The focus of this year´s world congress will be " Future medicine for one world " including research and development related to systems approaches to drug discovery development and clinical usage...Read more


Cell image analysis challenge at CYTO 2017

2017-05-18

In a time when vast amounts of bioimaging data are produced in labs around the globe every day, effectively extracting salient information from this growing resource is paramount to understanding complex biological questions. In December 2016 the Cell Atlas was released, mapping the subcellular localization of over 12,000 human proteins and counting. As a part of this effort, gamers within EVE online and scientists in the HPA annotated the subcellular localization of each protein. This has created a massive high-quality atlas of microscopy images together with their subcellular protein localization annotations...Read more


A subcellular map of the human proteome

2017-05-12
Cell Atlas Immunocytochemistry Immunofluorescence Organelle Science

30 organelles and substructures are annotated in the Cell Atlas.

The Cell Atlas database was just recently released with data on more than 12.000 proteins and mapping to 30 organelles. Today, the scientific findings are published in Science in "A subcellular map of the humanproteome".

The cell is a complex entity that carries out multiple functions. In order to do this, the different parts of the cells are organized in structures, called organelles. By investigating the organelles and its proteome, and to understand how the proteins vary over time and space we can truly begin to understand human biology on a detailed level...Read more


Welcome to Tissue Atlas Image of the month!

2017-05-05
Brain Image of the week Immunohistochemistry Pituitary gland Tissue Atlas

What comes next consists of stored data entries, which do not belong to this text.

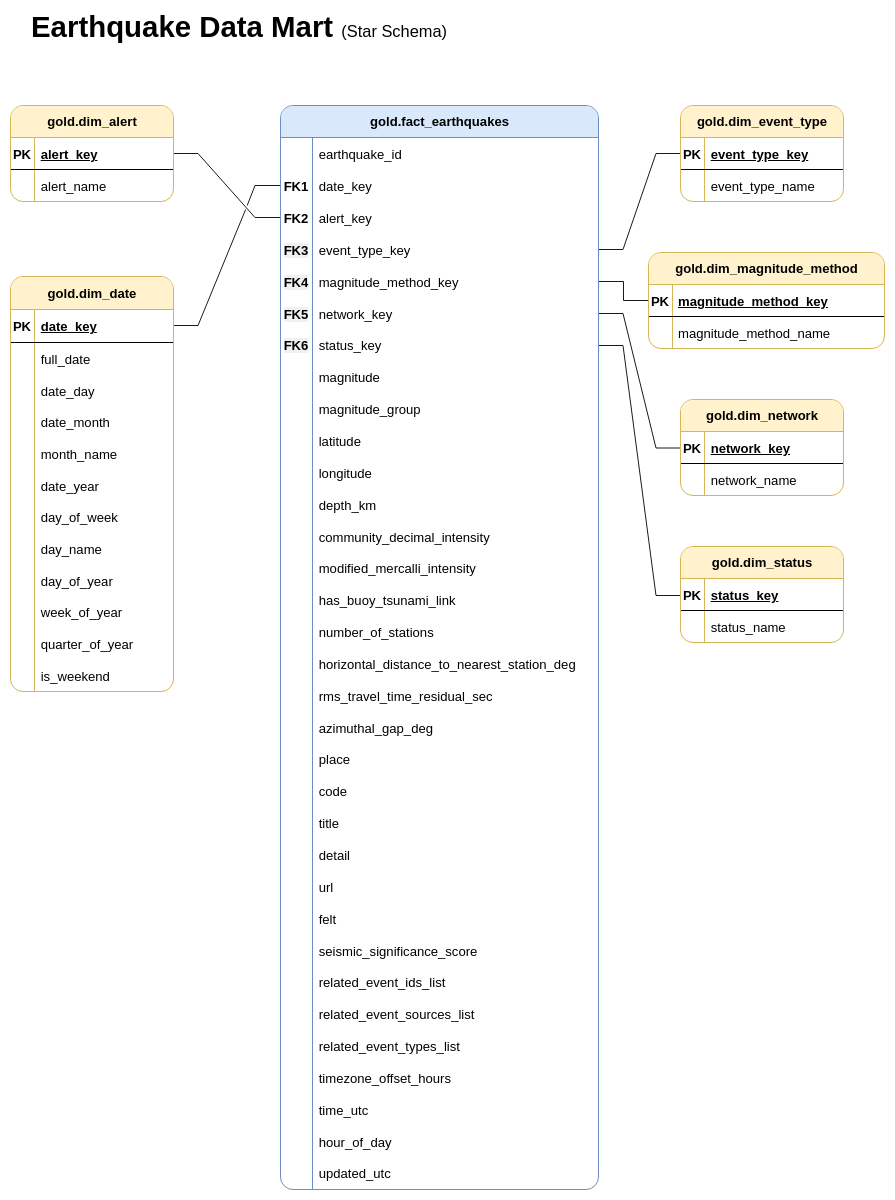
<!DOCTYPE html>
<html lang="en">
<head>
<meta charset="utf-8">
<title>Earthquake Data Mart (Star Schema)</title>
<style>
:root {
  --ink: #000;
  --paper: #fff;
  --dim-fill: #fff2cc;
  --dim-line: #d6b656;
  --fact-fill: #dae8fc;
  --fact-line: #6c8ebf;
  --key-mark: #f0f0f0;
}
* { box-sizing: border-box; margin: 0; padding: 0; }
html, body { width: 895px; height: 1200px; overflow: hidden; background: var(--paper); }
body {
  position: relative;
  font: 13.1px/15px "Liberation Sans", Arial, sans-serif;
  color: var(--ink);
}
h1 {
  position: absolute; left: 31px; top: 10px;
  font-size: 29.4px; line-height: 34px; white-space: nowrap;
}
h1 small { font-size: 16.4px; font-weight: normal; }
.links { position: absolute; left: 0; top: 0; fill: none; stroke: var(--ink); stroke-width: 0.9; }
.table {
  --fill: var(--dim-fill);
  --line: var(--dim-line);
  --key-width: 24px;
  --header-height: 32px;
  position: absolute;
  display: flex; flex-direction: column;
  width: 164px; height: 97px;
  border: 1px solid var(--line); border-radius: 13px;
  background: var(--paper);
  overflow: hidden;
}
.table h2 {
  flex: 0 0 var(--header-height);
  display: flex; align-items: center; justify-content: center;
  background: var(--fill);
  border-bottom: 1px solid var(--line);
  font-size: inherit; line-height: inherit;
}
.table ul { flex: 1; display: flex; flex-direction: column; list-style: none; }
.table li { flex: 1; display: grid; grid-template-columns: var(--key-width) 1fr; white-space: nowrap; }
.table li > * { display: flex; align-items: center; padding-top: 2px; }
.table li > b { justify-content: center; padding-right: 1px; border-right: 1px solid var(--line); }
.table li > span { padding-left: 5.7px; }
.table li.primary { border-bottom: 1px solid var(--ink); }
.primary span { font-weight: bold; text-decoration: underline; }
mark { background: var(--key-mark); color: inherit; }
.fact { --fill: var(--fact-fill); --line: var(--fact-line); --key-width: 32px; }
#fact-earthquakes { left: 280px; top: 105px; width: 319px; height: 1085px; }
#dim-alert { left: 10px; top: 105px; }
#dim-date { --header-height: 33px; left: 10px; top: 276px; height: 416px; }
#dim-event-type { left: 680px; top: 105px; }
#dim-magnitude-method { left: 648px; top: 252px; width: 237px; }
#dim-magnitude-method li > span { padding-left: 5px; }
#dim-network { left: 680px; top: 399px; }
#dim-status { left: 680px; top: 546px; }
</style>
</head>
<body>
<h1>Earthquake Data Mart <small>(Star Schema)</small></h1>

<svg class="links" width="895" height="1200" viewBox="0 0 895 1200" aria-hidden="true">
  <polyline points="174,153.5 198,153.5 255,217.5 280,217.5"/>
  <polyline points="174,325.5 198,325.5 245.6,209.5"/>
  <polyline points="247.2,205.5 255,185.5 280,185.5"/>
  <polyline points="599,249.5 623,249.5 656,153.5 681,153.5"/>
  <polyline points="599,281.5 623.5,281.5 623.5,300.5 648,300.5"/>
  <polyline points="599,313.5 623,313.5 656,448 681,448"/>
  <polyline points="599,345.5 623,345.5 656,595.5 681,595.5"/>
</svg>

<section class="table" id="dim-alert">
  <h2>gold.dim_alert</h2>
  <ul>
    <li class="primary"><b>PK</b><span>alert_key</span></li>
    <li><b></b><span>alert_name</span></li>
  </ul>
</section>

<section class="table" id="dim-date">
  <h2>gold.dim_date</h2>
  <ul>
    <li class="primary"><b>PK</b><span>date_key</span></li>
    <li><b></b><span>full_date</span></li>
    <li><b></b><span>date_day</span></li>
    <li><b></b><span>date_month</span></li>
    <li><b></b><span>month_name</span></li>
    <li><b></b><span>date_year</span></li>
    <li><b></b><span>day_of_week</span></li>
    <li><b></b><span>day_name</span></li>
    <li><b></b><span>day_of_year</span></li>
    <li><b></b><span>week_of_year</span></li>
    <li><b></b><span>quarter_of_year</span></li>
    <li><b></b><span>is_weekend</span></li>
  </ul>
</section>

<section class="table fact" id="fact-earthquakes">
  <h2>gold.fact_earthquakes</h2>
  <ul>
    <li><b></b><span>earthquake_id</span></li>
    <li><b>FK1</b><span>date_key</span></li>
    <li><b>FK2</b><span>alert_key</span></li>
    <li><b><mark>FK3</mark></b><span>event_type_key</span></li>
    <li><b><mark>FK4</mark></b><span>magnitude_method_key</span></li>
    <li><b><mark>FK5</mark></b><span>network_key</span></li>
    <li><b><mark>FK6</mark></b><span>status_key</span></li>
    <li><b></b><span>magnitude</span></li>
    <li><b></b><span>magnitude_group</span></li>
    <li><b></b><span>latitude</span></li>
    <li><b></b><span>longitude</span></li>
    <li><b></b><span>depth_km</span></li>
    <li><b></b><span>community_decimal_intensity</span></li>
    <li><b></b><span>modified_mercalli_intensity</span></li>
    <li><b></b><span>has_buoy_tsunami_link</span></li>
    <li><b></b><span>number_of_stations</span></li>
    <li><b></b><span>horizontal_distance_to_nearest_station_deg</span></li>
    <li><b></b><span>rms_travel_time_residual_sec</span></li>
    <li><b></b><span>azimuthal_gap_deg</span></li>
    <li><b></b><span>place</span></li>
    <li><b></b><span>code</span></li>
    <li><b></b><span>title</span></li>
    <li><b></b><span>detail</span></li>
    <li><b></b><span>url</span></li>
    <li><b></b><span>felt</span></li>
    <li><b></b><span>seismic_significance_score</span></li>
    <li><b></b><span>related_event_ids_list</span></li>
    <li><b></b><span>related_event_sources_list</span></li>
    <li><b></b><span>related_event_types_list</span></li>
    <li><b></b><span>timezone_offset_hours</span></li>
    <li><b></b><span>time_utc</span></li>
    <li><b></b><span>hour_of_day</span></li>
    <li><b></b><span>updated_utc</span></li>
  </ul>
</section>

<section class="table" id="dim-event-type">
  <h2>gold.dim_event_type</h2>
  <ul>
    <li class="primary"><b>PK</b><span>event_type_key</span></li>
    <li><b></b><span>event_type_name</span></li>
  </ul>
</section>

<section class="table" id="dim-magnitude-method">
  <h2>gold.dim_magnitude_method</h2>
  <ul>
    <li class="primary"><b>PK</b><span>magnitude_method_key</span></li>
    <li><b></b><span>magnitude_method_name</span></li>
  </ul>
</section>

<section class="table" id="dim-network">
  <h2>gold.dim_network</h2>
  <ul>
    <li class="primary"><b>PK</b><span>network_key</span></li>
    <li><b></b><span>network_name</span></li>
  </ul>
</section>

<section class="table" id="dim-status">
  <h2>gold.dim_status</h2>
  <ul>
    <li class="primary"><b>PK</b><span>status_key</span></li>
    <li><b></b><span>status_name</span></li>
  </ul>
</section>
</body>
</html>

Today, you will be introduced to the master gland in the body - the pituitary gland.

The pituitary gland plays a crucial role in human physiology, and together with the hypothalamus this highly conserved and elegant system form a link between the nervous and endocrine system, by controlling the functions of the thyroid, adrenal glands, and the gonads, and also regulating growth, lactation, and water preservation.

The pituitary gland, also called hypophysis, consists of two separate lobes with dual embryonic origin; the anterior (adeno) pituitary gland originates from the oral cavity, and the posterior (neural) pituitary gland develops from the neural plate...Read more